> INSTRUCTIONS TO FOLLOW:
Which lines of the entries contain the word "nearest"? Please list them.
<<<<
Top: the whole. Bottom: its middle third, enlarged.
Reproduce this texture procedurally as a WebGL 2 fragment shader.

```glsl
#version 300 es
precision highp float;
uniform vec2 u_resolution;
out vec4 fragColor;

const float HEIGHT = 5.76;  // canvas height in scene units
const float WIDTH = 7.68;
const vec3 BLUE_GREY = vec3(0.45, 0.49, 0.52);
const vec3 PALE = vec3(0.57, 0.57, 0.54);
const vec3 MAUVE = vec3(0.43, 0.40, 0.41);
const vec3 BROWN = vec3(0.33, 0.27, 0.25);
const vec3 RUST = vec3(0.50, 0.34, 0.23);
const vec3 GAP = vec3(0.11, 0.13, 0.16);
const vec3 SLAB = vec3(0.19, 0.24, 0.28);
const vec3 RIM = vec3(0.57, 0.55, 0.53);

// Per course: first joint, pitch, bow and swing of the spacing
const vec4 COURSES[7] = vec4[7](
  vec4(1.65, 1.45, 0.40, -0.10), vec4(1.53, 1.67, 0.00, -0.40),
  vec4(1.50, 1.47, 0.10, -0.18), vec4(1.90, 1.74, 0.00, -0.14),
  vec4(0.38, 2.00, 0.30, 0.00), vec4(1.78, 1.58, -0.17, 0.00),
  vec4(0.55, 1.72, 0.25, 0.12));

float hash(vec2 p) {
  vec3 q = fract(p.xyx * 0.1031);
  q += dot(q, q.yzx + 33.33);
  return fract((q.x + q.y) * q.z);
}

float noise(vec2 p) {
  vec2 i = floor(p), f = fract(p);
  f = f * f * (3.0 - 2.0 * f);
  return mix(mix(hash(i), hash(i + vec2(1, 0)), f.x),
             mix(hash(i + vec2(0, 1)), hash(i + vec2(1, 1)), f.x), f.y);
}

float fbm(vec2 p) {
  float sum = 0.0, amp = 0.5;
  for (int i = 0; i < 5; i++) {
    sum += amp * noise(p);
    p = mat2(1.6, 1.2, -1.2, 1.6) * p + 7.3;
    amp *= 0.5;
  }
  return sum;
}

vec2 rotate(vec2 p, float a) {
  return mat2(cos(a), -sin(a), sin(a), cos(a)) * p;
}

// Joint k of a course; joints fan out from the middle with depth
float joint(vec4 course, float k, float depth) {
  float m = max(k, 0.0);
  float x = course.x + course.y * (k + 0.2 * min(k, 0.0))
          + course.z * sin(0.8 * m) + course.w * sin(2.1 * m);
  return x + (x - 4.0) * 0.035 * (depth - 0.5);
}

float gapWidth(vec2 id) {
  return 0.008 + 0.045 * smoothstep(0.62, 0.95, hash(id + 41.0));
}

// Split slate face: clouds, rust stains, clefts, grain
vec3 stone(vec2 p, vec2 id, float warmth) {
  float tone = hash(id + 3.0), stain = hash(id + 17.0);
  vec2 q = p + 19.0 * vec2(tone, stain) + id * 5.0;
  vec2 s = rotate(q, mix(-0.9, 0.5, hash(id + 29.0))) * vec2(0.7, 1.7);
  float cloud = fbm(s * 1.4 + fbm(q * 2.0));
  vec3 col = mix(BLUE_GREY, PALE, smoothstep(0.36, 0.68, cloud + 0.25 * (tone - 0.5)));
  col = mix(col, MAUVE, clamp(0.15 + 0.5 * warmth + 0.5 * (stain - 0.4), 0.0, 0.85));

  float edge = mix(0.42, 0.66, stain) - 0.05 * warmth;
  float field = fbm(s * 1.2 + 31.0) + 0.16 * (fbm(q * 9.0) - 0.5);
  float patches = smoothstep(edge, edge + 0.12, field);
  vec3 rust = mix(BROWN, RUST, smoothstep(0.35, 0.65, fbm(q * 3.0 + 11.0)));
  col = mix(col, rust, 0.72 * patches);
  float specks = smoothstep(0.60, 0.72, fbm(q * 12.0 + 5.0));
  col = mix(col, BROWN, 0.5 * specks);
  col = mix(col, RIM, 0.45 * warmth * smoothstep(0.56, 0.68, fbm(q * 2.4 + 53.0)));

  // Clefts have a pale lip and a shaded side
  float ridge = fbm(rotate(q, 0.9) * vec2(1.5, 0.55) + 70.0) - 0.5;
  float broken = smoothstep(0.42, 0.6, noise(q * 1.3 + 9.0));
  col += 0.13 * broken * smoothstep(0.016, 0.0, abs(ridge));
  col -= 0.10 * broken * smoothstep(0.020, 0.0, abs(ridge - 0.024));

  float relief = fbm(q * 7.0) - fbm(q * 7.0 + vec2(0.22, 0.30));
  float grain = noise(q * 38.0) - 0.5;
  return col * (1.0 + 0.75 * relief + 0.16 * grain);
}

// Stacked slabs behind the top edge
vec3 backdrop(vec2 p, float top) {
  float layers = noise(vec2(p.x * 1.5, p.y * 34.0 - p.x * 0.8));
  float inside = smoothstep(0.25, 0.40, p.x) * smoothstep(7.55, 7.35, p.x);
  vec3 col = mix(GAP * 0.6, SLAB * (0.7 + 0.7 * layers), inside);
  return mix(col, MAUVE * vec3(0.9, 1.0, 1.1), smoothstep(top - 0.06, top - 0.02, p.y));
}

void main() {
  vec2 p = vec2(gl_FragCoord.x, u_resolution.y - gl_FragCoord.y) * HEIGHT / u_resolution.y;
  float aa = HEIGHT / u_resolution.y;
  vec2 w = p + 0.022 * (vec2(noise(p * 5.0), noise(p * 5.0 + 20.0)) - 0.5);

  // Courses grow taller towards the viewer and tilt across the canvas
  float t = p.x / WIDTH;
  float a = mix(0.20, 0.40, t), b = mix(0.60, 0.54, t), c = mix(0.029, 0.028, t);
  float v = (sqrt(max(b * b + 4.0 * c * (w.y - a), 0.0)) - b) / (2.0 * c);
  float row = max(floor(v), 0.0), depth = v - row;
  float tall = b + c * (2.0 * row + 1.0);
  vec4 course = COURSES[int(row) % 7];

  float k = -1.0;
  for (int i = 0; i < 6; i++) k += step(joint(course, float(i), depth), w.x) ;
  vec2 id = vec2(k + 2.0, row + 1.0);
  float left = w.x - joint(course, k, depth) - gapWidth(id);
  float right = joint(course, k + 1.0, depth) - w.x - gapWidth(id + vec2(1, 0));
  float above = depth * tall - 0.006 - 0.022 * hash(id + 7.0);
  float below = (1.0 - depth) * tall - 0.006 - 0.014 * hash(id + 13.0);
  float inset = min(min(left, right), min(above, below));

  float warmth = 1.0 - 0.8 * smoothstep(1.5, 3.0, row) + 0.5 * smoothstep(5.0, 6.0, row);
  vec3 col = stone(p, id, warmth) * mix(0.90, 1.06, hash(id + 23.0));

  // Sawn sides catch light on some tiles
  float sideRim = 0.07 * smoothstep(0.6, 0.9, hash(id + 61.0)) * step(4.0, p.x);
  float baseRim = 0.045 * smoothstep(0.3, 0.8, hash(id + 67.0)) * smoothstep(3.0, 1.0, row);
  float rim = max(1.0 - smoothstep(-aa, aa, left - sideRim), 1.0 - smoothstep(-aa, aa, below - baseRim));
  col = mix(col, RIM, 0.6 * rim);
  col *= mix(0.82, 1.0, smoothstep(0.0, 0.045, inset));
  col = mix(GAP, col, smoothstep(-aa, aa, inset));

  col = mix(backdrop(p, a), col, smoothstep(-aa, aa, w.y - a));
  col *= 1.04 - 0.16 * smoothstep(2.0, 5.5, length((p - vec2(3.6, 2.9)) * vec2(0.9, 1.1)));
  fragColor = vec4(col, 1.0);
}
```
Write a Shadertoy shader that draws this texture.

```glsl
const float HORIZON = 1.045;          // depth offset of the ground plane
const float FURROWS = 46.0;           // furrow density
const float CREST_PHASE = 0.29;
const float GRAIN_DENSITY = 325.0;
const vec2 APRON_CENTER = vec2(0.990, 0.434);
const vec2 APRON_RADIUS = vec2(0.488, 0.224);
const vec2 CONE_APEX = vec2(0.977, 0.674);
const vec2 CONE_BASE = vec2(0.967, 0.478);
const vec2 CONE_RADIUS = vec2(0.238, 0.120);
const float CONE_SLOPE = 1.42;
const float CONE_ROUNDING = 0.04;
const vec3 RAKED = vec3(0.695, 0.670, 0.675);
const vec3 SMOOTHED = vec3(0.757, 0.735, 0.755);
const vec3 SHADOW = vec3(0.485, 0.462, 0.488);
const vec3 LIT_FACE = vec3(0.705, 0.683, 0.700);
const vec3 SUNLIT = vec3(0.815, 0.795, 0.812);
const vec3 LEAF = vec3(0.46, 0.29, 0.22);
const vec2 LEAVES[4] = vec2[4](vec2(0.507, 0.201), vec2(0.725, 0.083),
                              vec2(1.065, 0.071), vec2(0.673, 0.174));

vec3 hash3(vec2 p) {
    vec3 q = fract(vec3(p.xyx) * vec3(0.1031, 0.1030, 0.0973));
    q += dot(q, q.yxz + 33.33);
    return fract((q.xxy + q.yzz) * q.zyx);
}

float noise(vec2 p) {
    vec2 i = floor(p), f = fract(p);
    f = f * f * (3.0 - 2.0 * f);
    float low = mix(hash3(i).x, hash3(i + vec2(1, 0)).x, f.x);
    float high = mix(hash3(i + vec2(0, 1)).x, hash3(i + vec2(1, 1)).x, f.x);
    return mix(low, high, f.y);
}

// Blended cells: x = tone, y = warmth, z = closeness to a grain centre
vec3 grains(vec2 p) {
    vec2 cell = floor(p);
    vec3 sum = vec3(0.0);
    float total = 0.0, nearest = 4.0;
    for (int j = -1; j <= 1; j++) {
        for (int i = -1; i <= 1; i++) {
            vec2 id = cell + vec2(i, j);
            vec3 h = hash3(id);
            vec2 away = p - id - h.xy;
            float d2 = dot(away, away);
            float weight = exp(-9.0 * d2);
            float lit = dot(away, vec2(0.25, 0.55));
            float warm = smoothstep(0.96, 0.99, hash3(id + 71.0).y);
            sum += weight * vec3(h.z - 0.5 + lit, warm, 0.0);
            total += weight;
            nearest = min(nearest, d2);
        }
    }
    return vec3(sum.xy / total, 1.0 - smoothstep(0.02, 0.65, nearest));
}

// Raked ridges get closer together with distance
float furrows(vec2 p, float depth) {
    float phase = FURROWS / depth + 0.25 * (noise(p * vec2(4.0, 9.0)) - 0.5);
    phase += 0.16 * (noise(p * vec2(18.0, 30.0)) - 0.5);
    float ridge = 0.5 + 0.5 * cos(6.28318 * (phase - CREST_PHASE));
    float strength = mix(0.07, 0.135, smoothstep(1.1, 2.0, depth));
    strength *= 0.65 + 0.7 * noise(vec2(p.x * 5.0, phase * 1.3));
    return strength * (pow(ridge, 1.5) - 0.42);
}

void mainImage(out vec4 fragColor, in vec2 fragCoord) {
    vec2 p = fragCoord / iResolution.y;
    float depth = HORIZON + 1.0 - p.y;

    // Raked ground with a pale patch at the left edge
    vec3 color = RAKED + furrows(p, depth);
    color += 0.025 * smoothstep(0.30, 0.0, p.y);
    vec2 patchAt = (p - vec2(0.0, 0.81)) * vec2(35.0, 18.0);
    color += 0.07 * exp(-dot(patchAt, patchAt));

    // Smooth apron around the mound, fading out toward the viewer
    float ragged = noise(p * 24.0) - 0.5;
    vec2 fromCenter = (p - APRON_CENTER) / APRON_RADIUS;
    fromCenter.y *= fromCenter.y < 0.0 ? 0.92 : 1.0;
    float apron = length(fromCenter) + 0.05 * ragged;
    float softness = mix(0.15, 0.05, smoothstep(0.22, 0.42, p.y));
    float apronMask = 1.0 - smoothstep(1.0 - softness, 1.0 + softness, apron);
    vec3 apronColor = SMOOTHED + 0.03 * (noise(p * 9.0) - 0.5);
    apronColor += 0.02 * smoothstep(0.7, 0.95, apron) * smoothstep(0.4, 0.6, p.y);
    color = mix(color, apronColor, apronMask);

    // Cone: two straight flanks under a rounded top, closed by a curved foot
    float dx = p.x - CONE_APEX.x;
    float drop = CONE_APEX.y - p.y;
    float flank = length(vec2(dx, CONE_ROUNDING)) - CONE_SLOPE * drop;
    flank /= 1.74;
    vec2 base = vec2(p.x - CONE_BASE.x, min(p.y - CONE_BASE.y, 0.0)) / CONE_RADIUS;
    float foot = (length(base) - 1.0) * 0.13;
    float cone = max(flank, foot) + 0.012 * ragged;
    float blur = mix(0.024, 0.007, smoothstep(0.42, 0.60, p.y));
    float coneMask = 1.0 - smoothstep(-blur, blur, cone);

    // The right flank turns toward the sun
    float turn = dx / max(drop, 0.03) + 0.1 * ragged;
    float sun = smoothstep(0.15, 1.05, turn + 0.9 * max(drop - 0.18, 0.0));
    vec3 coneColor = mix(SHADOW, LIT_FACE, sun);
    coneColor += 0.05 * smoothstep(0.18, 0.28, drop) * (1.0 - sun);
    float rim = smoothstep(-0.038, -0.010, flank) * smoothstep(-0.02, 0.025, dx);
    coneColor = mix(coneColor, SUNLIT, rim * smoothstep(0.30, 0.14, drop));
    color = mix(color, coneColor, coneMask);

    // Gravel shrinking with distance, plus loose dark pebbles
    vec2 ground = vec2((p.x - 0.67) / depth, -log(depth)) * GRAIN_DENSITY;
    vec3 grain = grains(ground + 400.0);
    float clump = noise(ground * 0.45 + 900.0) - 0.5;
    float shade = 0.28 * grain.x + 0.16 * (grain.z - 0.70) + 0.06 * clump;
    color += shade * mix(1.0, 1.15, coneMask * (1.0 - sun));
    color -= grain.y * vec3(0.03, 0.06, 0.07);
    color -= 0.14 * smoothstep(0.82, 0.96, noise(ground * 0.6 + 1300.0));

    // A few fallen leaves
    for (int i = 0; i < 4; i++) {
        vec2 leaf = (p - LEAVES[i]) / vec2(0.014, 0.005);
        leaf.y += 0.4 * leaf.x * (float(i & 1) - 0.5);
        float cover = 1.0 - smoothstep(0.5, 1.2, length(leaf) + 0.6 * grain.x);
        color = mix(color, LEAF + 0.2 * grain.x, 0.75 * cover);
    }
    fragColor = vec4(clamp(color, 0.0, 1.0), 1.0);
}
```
>>>>
> EXPECTED ANSWER:
    float total = 0.0, nearest = 4.0;
            nearest = min(nearest, d2);
    return vec3(sum.xy / total, 1.0 - smoothstep(0.02, 0.65, nearest));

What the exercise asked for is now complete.